Data records
_ _ _ _ _ _ _
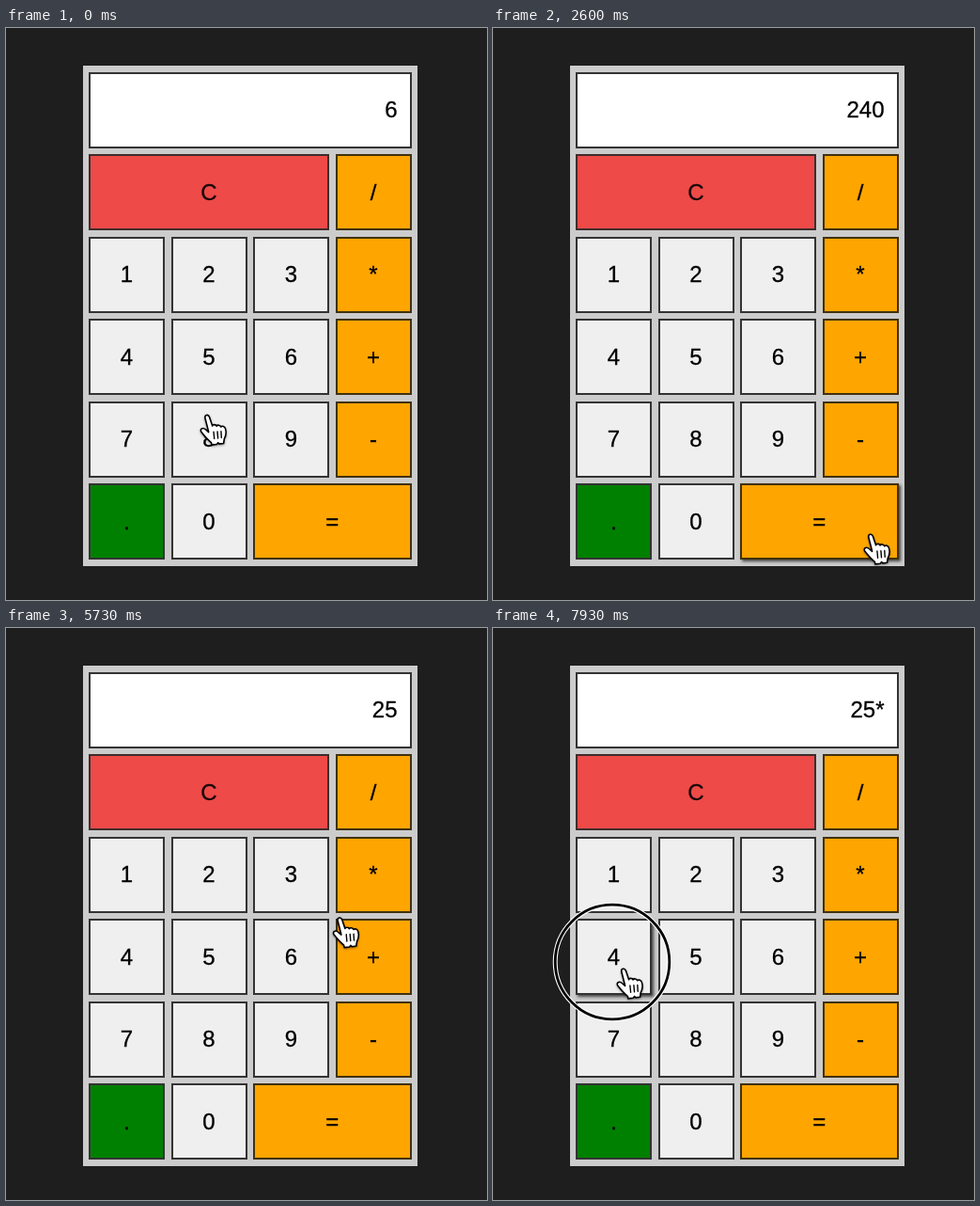
Recreate the animation shown at these times as an HTML page. Size 512 by 608 pixels, loop 8 s.

```html
<!DOCTYPE html>
<html lang="en">
<head>
<meta charset="utf-8">
<title>Calculator</title>
<style>
  html, body { margin: 0; width: 100%; height: 100%; overflow: hidden; background: #1e1e1e; }
  #stage { position: relative; width: 512px; height: 608px; overflow: hidden; }
  #panel {
    position: absolute; left: 81.5px; top: 40px; padding: 6.5px;
    display: grid; grid: repeat(6, 81px) / repeat(4, 81px); gap: 6.5px;
    background: #ccc; color: #000;
    font: 24px "Liberation Sans", Arial, Helvetica, sans-serif;
    -webkit-text-stroke: .3px;
  }
  #panel > * {
    display: flex; align-items: center; justify-content: center;
    box-sizing: border-box; border: 2px solid #333; background: #efefef;
  }
  #panel > #display {
    grid-column: span 4; justify-content: flex-end; padding-right: 13px; background: #fff;
  }
  #panel > .op { background: #ffa500; border-color: #40310f; }
  #panel > .clear { grid-column: span 3; background: #ed4a48; border-color: #402c2c; color: #180808; }
  #panel > .dot { background: #008000; }
  #panel > .equals { grid-column: span 2; }
  #panel > .hover { box-shadow: 2px 2px 3px #444; }
  svg { position: absolute; left: 0; top: 0; }
  #hand { filter: drop-shadow(0 1px 1px rgba(0, 0, 0, .4)); }
</style>
</head>
<body>
<div id="stage">
  <div id="panel"><div id="display"></div></div>
  <svg width="512" height="608" fill="none">
    <g id="ring">
      <circle r="60.8" stroke="#fff" stroke-width="5"/>
      <circle r="60.8" stroke="#000" stroke-width="2.8"/>
    </g>
    <g id="hand" stroke="#000" stroke-linecap="round" stroke-linejoin="round">
      <path fill="#fff" stroke-width="1.6" d="M6.6 5C5.6 1.2 9.9 .2 11.1 3.6L14.3 13
        C14.6 11.3 18 11.2 18.8 13.2C19.5 11.7 22.6 11.9 23.4 14
        C24.6 12.8 27.5 13.4 28.2 16.2C29.4 20.5 28.8 23.5 26.9 27L26.2 31.6
        L21.6 32.2L20.3 30.9L19 32.6L13.6 33.2L13 30.6C9.6 28 6 24 2.6 19.6
        C.4 16.6 4 14 7 16.8L10.3 19.6Z"/>
      <path stroke-width="1.4" d="M15.6 19.3L16.3 26.6M19.6 18.9L20.2 26.2M23.5 18.7L23.9 25.6"/>
    </g>
  </svg>
</div>
<script>
const LOOP = 8000, HOVER_LAG = 20, PRESS_DELAY = 150, ENTRY_LEAD = 60;
const $ = id => document.getElementById(id);
const panel = $('panel'), display = $('display'), ring = $('ring'), hand = $('hand');

const kinds = { 'C': 'clear', '.': 'dot', '=': 'op equals', '/': 'op', '*': 'op', '+': 'op', '-': 'op' };
const keys = [...'C/123*456+789-.0='].map(label => {
  const el = document.createElement('div');
  el.className = kinds[label] || '';
  el.textContent = label;
  panel.append(el);
  return el;
}).map(el => ({ el, box: el.getBoundingClientRect() }));

// The pointer leaves the stop before, arrives at x, y and presses the key, if any.
const stops = [
  { key: '0', x: 214, y: 544, leave: -43, arrive: 200 },
  { key: '*', x: 394, y: 283, leave: 490, arrive: 830 },
  { key: '4', x: 130, y: 354, leave: 1080, arrive: 1260 },
  { key: '=', x: 390, y: 531, leave: 1520, arrive: 2080, hold: 350 },
  { key: 'C', x: 291, y: 190, leave: 3030, arrive: 3430 },
  { key: '2', x: 224, y: 258, leave: 4030, arrive: 4470 },
  { key: '5', x: 223, y: 341, leave: 4800, arrive: 5190 },
  { key: '*', x: 391, y: 278, leave: 5530, arrive: 5840, sag: 6 },
  { key: '', x: 309, y: 347, leave: 6600, arrive: 7150 },
  { key: '4', x: 127, y: 355, leave: 7400, arrive: 7775, sag: 30 }
];
const entry = { x: 201, y: 391 };

const presses = stops.filter(s => s.key).map(({ key, x, y, arrive, hold = 160 }) => {
  const down = arrive + PRESS_DELAY;
  return { key, x, y, down, up: down + hold };
});

function pointer(t) {
  const i = Math.max(0, stops.findLastIndex(s => s.leave <= t));
  const from = stops[i - 1] || entry, to = stops[i];
  const u = Math.min(1, Math.max(0, (t - to.leave) / (to.arrive - to.leave)));
  const s = u * u * (3 - 2 * u);
  return {
    x: from.x + (to.x - from.x) * s,
    y: from.y + (to.y - from.y) * s + (to.sag || 0) * 4 * s * (1 - s)
  };
}

function enter(text, key) {
  if (key === 'C') return '';
  if (key === '=') return String(text.split('*').reduce((a, b) => a * b));
  return text + key;
}

const reading = t => presses
  .filter(p => t >= p.up - ENTRY_LEAD)
  .reduce((text, p) => enter(text, p.key), '6');

const place = (el, x, y) => el.setAttribute('transform', `translate(${x} ${y})`);

function draw(t) {
  const tip = pointer(t);
  place(hand, tip.x + 3.3, tip.y + 5.7);

  const press = presses.find(p => t >= p.down && t < p.up);
  ring.style.display = press ? '' : 'none';
  if (press) place(ring, press.x, press.y);

  const { x, y } = pointer(t - HOVER_LAG);
  for (const { el, box } of keys) {
    const over = x >= box.left && x < box.right && y >= box.top && y < box.bottom;
    el.classList.toggle('hover', over);
  }

  display.textContent = reading(t);
}

const start = performance.now();
function tick() {
  draw((performance.now() - start) % LOOP);
  requestAnimationFrame(tick);
}
tick();
</script>
</body>
</html>
```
_ _ _ _ _ _ _
■ Required work:
Return every entry exactly, dropping the pictures.

■ Finished exercise:
Recreate the animation shown at these times as an HTML page. Size 512 by 608 pixels, loop 8 s.

```html
<!DOCTYPE html>
<html lang="en">
<head>
<meta charset="utf-8">
<title>Calculator</title>
<style>
  html, body { margin: 0; width: 100%; height: 100%; overflow: hidden; background: #1e1e1e; }
  #stage { position: relative; width: 512px; height: 608px; overflow: hidden; }
  #panel {
    position: absolute; left: 81.5px; top: 40px; padding: 6.5px;
    display: grid; grid: repeat(6, 81px) / repeat(4, 81px); gap: 6.5px;
    background: #ccc; color: #000;
    font: 24px "Liberation Sans", Arial, Helvetica, sans-serif;
    -webkit-text-stroke: .3px;
  }
  #panel > * {
    display: flex; align-items: center; justify-content: center;
    box-sizing: border-box; border: 2px solid #333; background: #efefef;
  }
  #panel > #display {
    grid-column: span 4; justify-content: flex-end; padding-right: 13px; background: #fff;
  }
  #panel > .op { background: #ffa500; border-color: #40310f; }
  #panel > .clear { grid-column: span 3; background: #ed4a48; border-color: #402c2c; color: #180808; }
  #panel > .dot { background: #008000; }
  #panel > .equals { grid-column: span 2; }
  #panel > .hover { box-shadow: 2px 2px 3px #444; }
  svg { position: absolute; left: 0; top: 0; }
  #hand { filter: drop-shadow(0 1px 1px rgba(0, 0, 0, .4)); }
</style>
</head>
<body>
<div id="stage">
  <div id="panel"><div id="display"></div></div>
  <svg width="512" height="608" fill="none">
    <g id="ring">
      <circle r="60.8" stroke="#fff" stroke-width="5"/>
      <circle r="60.8" stroke="#000" stroke-width="2.8"/>
    </g>
    <g id="hand" stroke="#000" stroke-linecap="round" stroke-linejoin="round">
      <path fill="#fff" stroke-width="1.6" d="M6.6 5C5.6 1.2 9.9 .2 11.1 3.6L14.3 13
        C14.6 11.3 18 11.2 18.8 13.2C19.5 11.7 22.6 11.9 23.4 14
        C24.6 12.8 27.5 13.4 28.2 16.2C29.4 20.5 28.8 23.5 26.9 27L26.2 31.6
        L21.6 32.2L20.3 30.9L19 32.6L13.6 33.2L13 30.6C9.6 28 6 24 2.6 19.6
        C.4 16.6 4 14 7 16.8L10.3 19.6Z"/>
      <path stroke-width="1.4" d="M15.6 19.3L16.3 26.6M19.6 18.9L20.2 26.2M23.5 18.7L23.9 25.6"/>
    </g>
  </svg>
</div>
<script>
const LOOP = 8000, HOVER_LAG = 20, PRESS_DELAY = 150, ENTRY_LEAD = 60;
const $ = id => document.getElementById(id);
const panel = $('panel'), display = $('display'), ring = $('ring'), hand = $('hand');

const kinds = { 'C': 'clear', '.': 'dot', '=': 'op equals', '/': 'op', '*': 'op', '+': 'op', '-': 'op' };
const keys = [...'C/123*456+789-.0='].map(label => {
  const el = document.createElement('div');
  el.className = kinds[label] || '';
  el.textContent = label;
  panel.append(el);
  return el;
}).map(el => ({ el, box: el.getBoundingClientRect() }));

// The pointer leaves the stop before, arrives at x, y and presses the key, if any.
const stops = [
  { key: '0', x: 214, y: 544, leave: -43, arrive: 200 },
  { key: '*', x: 394, y: 283, leave: 490, arrive: 830 },
  { key: '4', x: 130, y: 354, leave: 1080, arrive: 1260 },
  { key: '=', x: 390, y: 531, leave: 1520, arrive: 2080, hold: 350 },
  { key: 'C', x: 291, y: 190, leave: 3030, arrive: 3430 },
  { key: '2', x: 224, y: 258, leave: 4030, arrive: 4470 },
  { key: '5', x: 223, y: 341, leave: 4800, arrive: 5190 },
  { key: '*', x: 391, y: 278, leave: 5530, arrive: 5840, sag: 6 },
  { key: '', x: 309, y: 347, leave: 6600, arrive: 7150 },
  { key: '4', x: 127, y: 355, leave: 7400, arrive: 7775, sag: 30 }
];
const entry = { x: 201, y: 391 };

const presses = stops.filter(s => s.key).map(({ key, x, y, arrive, hold = 160 }) => {
  const down = arrive + PRESS_DELAY;
  return { key, x, y, down, up: down + hold };
});

function pointer(t) {
  const i = Math.max(0, stops.findLastIndex(s => s.leave <= t));
  const from = stops[i - 1] || entry, to = stops[i];
  const u = Math.min(1, Math.max(0, (t - to.leave) / (to.arrive - to.leave)));
  const s = u * u * (3 - 2 * u);
  return {
    x: from.x + (to.x - from.x) * s,
    y: from.y + (to.y - from.y) * s + (to.sag || 0) * 4 * s * (1 - s)
  };
}

function enter(text, key) {
  if (key === 'C') return '';
  if (key === '=') return String(text.split('*').reduce((a, b) => a * b));
  return text + key;
}

const reading = t => presses
  .filter(p => t >= p.up - ENTRY_LEAD)
  .reduce((text, p) => enter(text, p.key), '6');

const place = (el, x, y) => el.setAttribute('transform', `translate(${x} ${y})`);

function draw(t) {
  const tip = pointer(t);
  place(hand, tip.x + 3.3, tip.y + 5.7);

  const press = presses.find(p => t >= p.down && t < p.up);
  ring.style.display = press ? '' : 'none';
  if (press) place(ring, press.x, press.y);

  const { x, y } = pointer(t - HOVER_LAG);
  for (const { el, box } of keys) {
    const over = x >= box.left && x < box.right && y >= box.top && y < box.bottom;
    el.classList.toggle('hover', over);
  }

  display.textContent = reading(t);
}

const start = performance.now();
function tick() {
  draw((performance.now() - start) % LOOP);
  requestAnimationFrame(tick);
}
tick();
</script>
</body>
</html>
```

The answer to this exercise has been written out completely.